Your assignment » Going through the material below, please gather all lines with the word "sails" in them.

Segment Start: Data under study

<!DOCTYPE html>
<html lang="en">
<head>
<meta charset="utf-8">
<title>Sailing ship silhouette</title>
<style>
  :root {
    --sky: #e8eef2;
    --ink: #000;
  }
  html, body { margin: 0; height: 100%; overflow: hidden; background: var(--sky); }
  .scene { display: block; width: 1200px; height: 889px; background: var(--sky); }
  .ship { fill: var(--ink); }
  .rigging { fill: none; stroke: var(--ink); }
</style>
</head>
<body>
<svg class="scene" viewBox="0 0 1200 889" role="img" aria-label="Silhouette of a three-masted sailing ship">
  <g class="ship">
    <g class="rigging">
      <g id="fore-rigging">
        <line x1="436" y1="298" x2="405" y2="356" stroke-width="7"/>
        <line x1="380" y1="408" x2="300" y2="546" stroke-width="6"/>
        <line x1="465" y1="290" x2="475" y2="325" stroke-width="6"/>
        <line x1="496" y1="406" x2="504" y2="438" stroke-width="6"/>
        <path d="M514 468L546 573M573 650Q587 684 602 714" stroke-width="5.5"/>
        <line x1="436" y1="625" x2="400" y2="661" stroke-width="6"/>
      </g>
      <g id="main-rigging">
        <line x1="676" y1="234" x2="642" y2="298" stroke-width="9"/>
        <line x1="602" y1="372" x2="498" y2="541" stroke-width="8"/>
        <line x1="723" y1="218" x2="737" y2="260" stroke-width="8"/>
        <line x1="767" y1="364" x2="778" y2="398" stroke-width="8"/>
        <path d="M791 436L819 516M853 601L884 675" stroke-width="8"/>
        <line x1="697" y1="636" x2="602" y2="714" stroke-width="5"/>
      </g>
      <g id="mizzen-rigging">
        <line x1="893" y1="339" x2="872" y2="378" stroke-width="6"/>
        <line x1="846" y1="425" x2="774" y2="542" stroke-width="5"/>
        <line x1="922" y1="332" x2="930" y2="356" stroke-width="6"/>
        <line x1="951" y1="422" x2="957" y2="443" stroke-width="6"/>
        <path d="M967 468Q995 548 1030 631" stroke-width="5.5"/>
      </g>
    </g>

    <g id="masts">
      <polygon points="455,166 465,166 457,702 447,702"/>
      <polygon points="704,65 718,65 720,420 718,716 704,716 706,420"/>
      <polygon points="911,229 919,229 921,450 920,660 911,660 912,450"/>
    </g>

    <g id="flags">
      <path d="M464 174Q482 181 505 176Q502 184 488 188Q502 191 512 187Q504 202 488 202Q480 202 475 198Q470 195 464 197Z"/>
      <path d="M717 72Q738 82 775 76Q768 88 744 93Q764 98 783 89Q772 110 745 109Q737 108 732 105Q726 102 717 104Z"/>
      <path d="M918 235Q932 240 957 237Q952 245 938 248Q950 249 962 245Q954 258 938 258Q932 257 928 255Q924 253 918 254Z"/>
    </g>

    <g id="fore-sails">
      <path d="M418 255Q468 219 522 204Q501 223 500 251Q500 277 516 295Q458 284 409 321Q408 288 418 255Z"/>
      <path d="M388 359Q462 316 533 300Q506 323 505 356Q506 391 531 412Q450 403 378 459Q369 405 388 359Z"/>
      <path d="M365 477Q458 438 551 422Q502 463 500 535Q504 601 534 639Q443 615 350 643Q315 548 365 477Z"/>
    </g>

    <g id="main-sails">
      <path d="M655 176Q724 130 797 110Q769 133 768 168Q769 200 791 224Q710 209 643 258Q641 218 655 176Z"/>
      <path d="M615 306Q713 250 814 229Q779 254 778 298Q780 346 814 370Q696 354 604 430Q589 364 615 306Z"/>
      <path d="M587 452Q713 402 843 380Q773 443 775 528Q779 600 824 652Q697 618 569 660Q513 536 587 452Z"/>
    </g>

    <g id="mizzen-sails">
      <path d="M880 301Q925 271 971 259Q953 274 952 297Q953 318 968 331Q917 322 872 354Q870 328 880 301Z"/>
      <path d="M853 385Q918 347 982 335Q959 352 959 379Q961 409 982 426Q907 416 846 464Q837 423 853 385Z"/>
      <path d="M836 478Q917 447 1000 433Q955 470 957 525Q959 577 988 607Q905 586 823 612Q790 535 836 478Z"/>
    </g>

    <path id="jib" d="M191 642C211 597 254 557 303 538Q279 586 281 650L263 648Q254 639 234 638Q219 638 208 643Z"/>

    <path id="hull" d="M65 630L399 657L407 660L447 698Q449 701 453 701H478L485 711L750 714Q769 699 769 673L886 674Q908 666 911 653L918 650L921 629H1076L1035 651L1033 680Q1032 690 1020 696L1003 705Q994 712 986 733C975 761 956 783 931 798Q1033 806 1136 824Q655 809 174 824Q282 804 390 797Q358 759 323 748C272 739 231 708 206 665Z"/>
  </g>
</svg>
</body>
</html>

Segment End: Data under study

Result »
    <g id="fore-sails">
    <g id="main-sails">
    <g id="mizzen-sails">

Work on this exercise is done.